**What to do**. Return, exactly as written, the lines of the material from its top through the line with "--red-light: #f8cecc; --red: #ea6b66;", keeping pictures out.

**Records provided**.

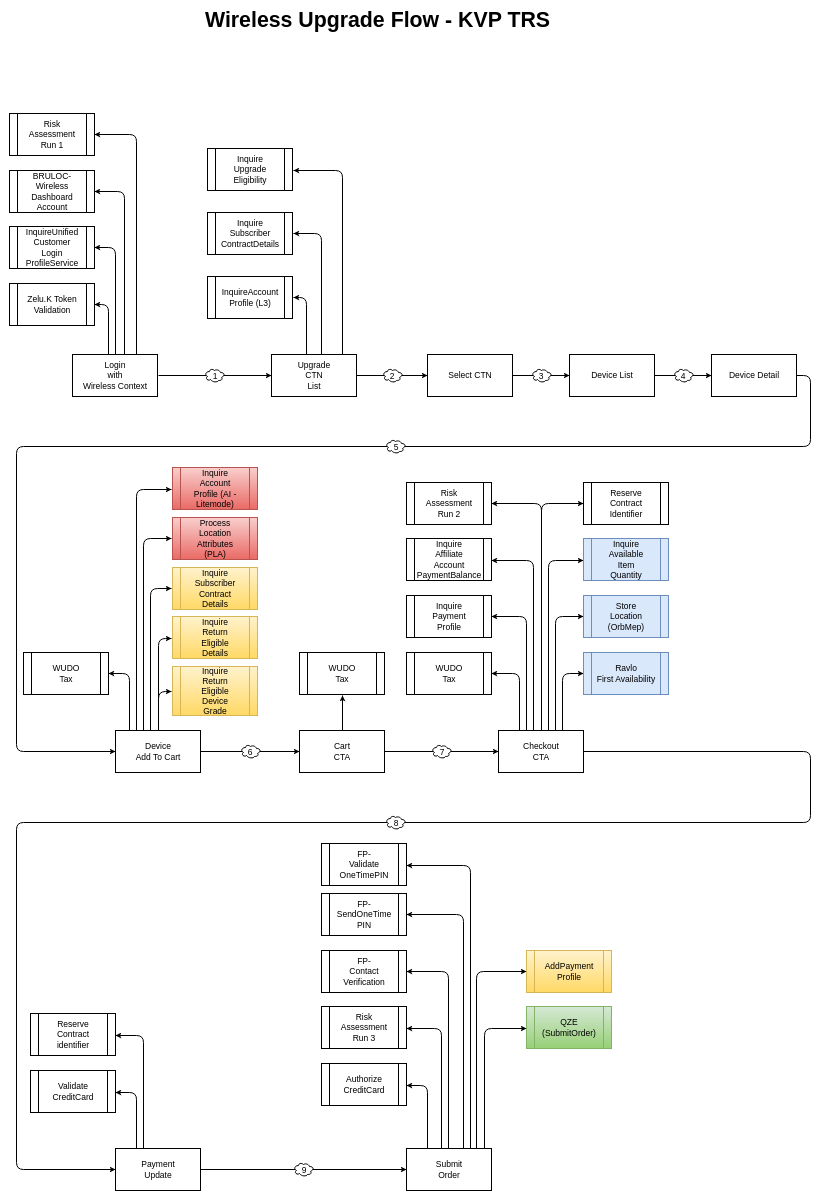
<!DOCTYPE html>
<html lang="en">
<head>
<meta charset="utf-8">
<title>Wireless Upgrade Flow - KVP TRS</title>
<style>
:root {
  --ink: #000;
  --paper: #fff;
  --red-light: #f8cecc; --red: #ea6b66; --red-line: #b85450;
  --yellow-light: #fff2cc; --yellow: #ffd966; --yellow-line: #d6b656;
  --blue: #dae8fc; --blue-line: #6c8ebf;
  --green-light: #d5e8d4; --green: #97d077; --green-line: #82b366;
}
* { box-sizing: border-box; margin: 0; }
html, body { width: 825px; height: 1200px; overflow: hidden; background: var(--paper); }
.flow {
  position: relative; width: 825px; height: 1200px;
  color: var(--ink); font: 8.5px/10.2px "Liberation Sans", Arial, sans-serif;
}
h1 { position: absolute; left: 0; top: 8px; width: 755px; text-align: center; font-size: 21.3px; line-height: 25px; white-space: nowrap; }
.connectors { position: absolute; left: 0; top: 0; }
.connectors path { vector-effect: non-scaling-stroke; }
.page, .service, .step {
  position: absolute; left: var(--x); top: var(--y);
  display: flex; align-items: center; justify-content: center;
  text-align: center; white-space: nowrap;
}
.page, .service { width: 86px; height: 43px; border: 1px solid var(--line, var(--ink)); background: var(--fill, var(--paper)); }
.service::before {
  content: ""; position: absolute; inset: 0 7px;
  border: solid var(--line, var(--ink)); border-width: 0 1px;
}
.service span { position: relative; }
.tall { height: 50px; }
.red { --line: var(--red-line); --fill: linear-gradient(var(--red-light), var(--red)); }
.yellow { --line: var(--yellow-line); --fill: linear-gradient(var(--yellow-light), var(--yellow)); }
.blue { --line: var(--blue-line); --fill: var(--blue); }
.green { --line: var(--green-line); --fill: linear-gradient(var(--green-light), var(--green)); }
.step { width: 20px; height: 14px; margin: -7px 0 0 -10px; }
</style>
</head>
<body>
<main class="flow">
  <h1>Wireless Upgrade Flow - KVP TRS</h1>

  <svg class="connectors" width="825" height="1200" viewBox="0 0 825 1200" aria-hidden="true">
    <defs>
      <marker id="arrow" markerUnits="userSpaceOnUse" markerWidth="7" markerHeight="6" refX="6" refY="3" orient="auto">
        <path d="M6 3L0 6L1.5 3L0 0Z"/>
      </marker>
      <path id="cloud" d="M-5 -4C-9 -4 -10 0 -7 1C-10 3 -6 6 -4 4C-2 7 3 7 4 5C8 5 8 3 7 2C11 0 10 -3 6 -3C5 -6 1 -6 0 -5C-2 -7 -5 -6 -5 -4Z"/>
    </defs>
    <g transform="translate(.5 .5)" fill="none" stroke="#000" stroke-width="1">
      <g id="main-route" marker-end="url(#arrow)">
        <path d="M158 375H271"/>
        <path d="M356 375H427"/>
        <path d="M512 375H569"/>
        <path d="M654 375H711"/>
        <path d="M796 375H803Q810 375 810 382V439Q810 446 803 446H23Q16 446 16 453V744Q16 751 23 751H115"/>
        <path d="M200 751H299"/>
        <path d="M384 751H498"/>
        <path d="M583 751H803Q810 751 810 758V815Q810 822 803 822H23Q16 822 16 829V1162Q16 1169 23 1169H115"/>
        <path d="M200 1169H406"/>
      </g>
      <g id="login-calls" marker-end="url(#arrow)">
        <path d="M136 354V141Q136 134 129 134H94"/>
        <path d="M124 354V198Q124 191 117 191H94"/>
        <path d="M115 354V254Q115 247 108 247H94"/>
        <path d="M108 354V311Q108 304 101 304H94"/>
      </g>
      <g id="upgrade-calls" marker-end="url(#arrow)">
        <path d="M342 354V177Q342 170 335 170H293"/>
        <path d="M321 354V240Q321 233 314 233H293"/>
        <path d="M306 354V304Q306 297 299 297H293"/>
      </g>
      <g id="cart-calls" marker-end="url(#arrow)">
        <path d="M129 730V680Q129 673 122 673H108"/>
        <path d="M136 730V496Q136 489 143 489H171"/>
        <path d="M143 730V545Q143 538 150 538H171"/>
        <path d="M150 730V595Q150 588 157 588H171"/>
        <path d="M158 730V645Q158 638 165 638H171"/>
        <path d="M158 730V698Q158 691 165 691H171"/>
        <path d="M342 730V695"/>
      </g>
      <g id="checkout-calls" marker-end="url(#arrow)">
        <path d="M519 730V680Q519 673 512 673H491"/>
        <path d="M526 730V623Q526 616 519 616H491"/>
        <path d="M533 730V567Q533 560 526 560H491"/>
        <path d="M541 730V510Q541 503 534 503H491"/>
        <path d="M541 730V510Q541 503 548 503H583"/>
        <path d="M548 730V567Q548 560 555 560H583"/>
        <path d="M555 730V623Q555 616 562 616H583"/>
        <path d="M562 730V680Q562 673 569 673H583"/>
      </g>
      <g id="payment-calls" marker-end="url(#arrow)">
        <path d="M143 1149V1042Q143 1035 136 1035H115"/>
        <path d="M136 1149V1099Q136 1092 129 1092H115"/>
      </g>
      <g id="submit-calls" marker-end="url(#arrow)">
        <path d="M427 1149V1092Q427 1085 420 1085H406"/>
        <path d="M441 1149V1035Q441 1028 434 1028H406"/>
        <path d="M448 1149V978Q448 971 441 971H406"/>
        <path d="M463 1149V921Q463 914 456 914H406"/>
        <path d="M470 1149V872Q470 865 463 865H406"/>
        <path d="M476 1149V978Q476 971 483 971H526"/>
        <path d="M484 1149V1035Q484 1028 491 1028H526"/>
      </g>
      <g id="step-clouds" fill="#fff">
        <use href="#cloud" x="214" y="375"/>
        <use href="#cloud" x="392" y="375"/>
        <use href="#cloud" x="541" y="375"/>
        <use href="#cloud" x="683" y="375"/>
        <use href="#cloud" x="395" y="446"/>
        <use href="#cloud" x="250" y="751"/>
        <use href="#cloud" x="441" y="751"/>
        <use href="#cloud" x="395" y="822"/>
        <use href="#cloud" x="303" y="1169"/>
      </g>
    </g>
  </svg>

  <section aria-label="Login and device selection">
    <div class="service" style="--x:9px;--y:113px"><span>Risk<br>Assessment<br>Run 1</span></div>
    <div class="service" style="--x:9px;--y:170px"><span>BRULOC-<br>Wireless<br>Dashboard<br>Account</span></div>
    <div class="service" style="--x:9px;--y:226px"><span>InquireUnified<br>Customer<br>Login<br>ProfileService</span></div>
    <div class="service" style="--x:9px;--y:283px"><span>Zelu.K Token<br>Validation</span></div>
    <div class="service" style="--x:207px;--y:148px"><span>Inquire<br>Upgrade<br>Eligibility</span></div>
    <div class="service" style="--x:207px;--y:212px"><span>Inquire<br>Subscriber<br>ContractDetails</span></div>
    <div class="service" style="--x:207px;--y:276px"><span>InquireAccount<br>Profile (L3)</span></div>
    <div class="page" style="--x:72px;--y:354px">Login<br>with<br>Wireless Context</div>
    <div class="page" style="--x:271px;--y:354px">Upgrade<br>CTN<br>List</div>
    <div class="page" style="--x:427px;--y:354px">Select CTN</div>
    <div class="page" style="--x:569px;--y:354px">Device List</div>
    <div class="page" style="--x:711px;--y:354px">Device Detail</div>
    <b class="step" style="--x:215px;--y:376px;font-weight:400">1</b>
    <b class="step" style="--x:392px;--y:376px;font-weight:400">2</b>
    <b class="step" style="--x:541px;--y:376px;font-weight:400">3</b>
    <b class="step" style="--x:683px;--y:376px;font-weight:400">4</b>
    <b class="step" style="--x:396px;--y:447px;font-weight:400">5</b>
  </section>

  <section aria-label="Cart and checkout">
    <div class="service" style="--x:23px;--y:652px"><span>WUDO<br>Tax</span></div>
    <div class="service red" style="--x:172px;--y:467px"><span>Inquire<br>Account<br>Profile (AI -<br>Litemode)</span></div>
    <div class="service red" style="--x:172px;--y:517px"><span>Process<br>Location<br>Attributes<br>(PLA)</span></div>
    <div class="service yellow" style="--x:172px;--y:567px"><span>Inquire<br>Subscriber<br>Contract<br>Details</span></div>
    <div class="service yellow" style="--x:172px;--y:616px"><span>Inquire<br>Return<br>Eligible<br>Details</span></div>
    <div class="service yellow tall" style="--x:172px;--y:666px"><span>Inquire<br>Return<br>Eligible<br>Device<br>Grade</span></div>
    <div class="service" style="--x:299px;--y:652px"><span>WUDO<br>Tax</span></div>
    <div class="service" style="--x:406px;--y:482px"><span>Risk<br>Assessment<br>Run 2</span></div>
    <div class="service" style="--x:406px;--y:538px"><span>Inquire<br>Affiliate<br>Account<br>PaymentBalance</span></div>
    <div class="service" style="--x:406px;--y:595px"><span>Inquire<br>Payment<br>Profile</span></div>
    <div class="service" style="--x:406px;--y:652px"><span>WUDO<br>Tax</span></div>
    <div class="service" style="--x:583px;--y:482px"><span>Reserve<br>Contract<br>Identifier</span></div>
    <div class="service blue" style="--x:583px;--y:538px"><span>Inquire<br>Available<br>Item<br>Quantity</span></div>
    <div class="service blue" style="--x:583px;--y:595px"><span>Store<br>Location<br>(OrbMep)</span></div>
    <div class="service blue" style="--x:583px;--y:652px"><span>Ravlo<br>First Availability</span></div>
    <div class="page" style="--x:115px;--y:730px">Device<br>Add To Cart</div>
    <div class="page" style="--x:299px;--y:730px">Cart<br>CTA</div>
    <div class="page" style="--x:498px;--y:730px">Checkout<br>CTA</div>
    <b class="step" style="--x:250px;--y:752px;font-weight:400">6</b>
    <b class="step" style="--x:442px;--y:752px;font-weight:400">7</b>
    <b class="step" style="--x:396px;--y:823px;font-weight:400">8</b>
  </section>

  <section aria-label="Payment and order">
    <div class="service" style="--x:30px;--y:1013px"><span>Reserve<br>Contract<br>identifier</span></div>
    <div class="service" style="--x:30px;--y:1070px"><span>Validate<br>CreditCard</span></div>
    <div class="service" style="--x:321px;--y:843px"><span>FP-<br>Validate<br>OneTimePIN</span></div>
    <div class="service" style="--x:321px;--y:893px"><span>FP-<br>SendOneTime<br>PIN</span></div>
    <div class="service" style="--x:321px;--y:950px"><span>FP-<br>Contact<br>Verification</span></div>
    <div class="service" style="--x:321px;--y:1006px"><span>Risk<br>Assessment<br>Run 3</span></div>
    <div class="service" style="--x:321px;--y:1063px"><span>Authorize<br>CreditCard</span></div>
    <div class="service yellow" style="--x:526px;--y:950px"><span>AddPayment<br>Profile</span></div>
    <div class="service green" style="--x:526px;--y:1006px"><span>QZE<br>(SubmitOrder)</span></div>
    <div class="page" style="--x:115px;--y:1148px">Payment<br>Update</div>
    <div class="page" style="--x:406px;--y:1148px">Submit<br>Order</div>
    <b class="step" style="--x:304px;--y:1170px;font-weight:400">9</b>
  </section>
</main>
</body>
</html>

**Task response**.
<!DOCTYPE html>
<html lang="en">
<head>
<meta charset="utf-8">
<title>Wireless Upgrade Flow - KVP TRS</title>
<style>
:root {
  --ink: #000;
  --paper: #fff;
  --red-light: #f8cecc; --red: #ea6b66; --red-line: #b85450;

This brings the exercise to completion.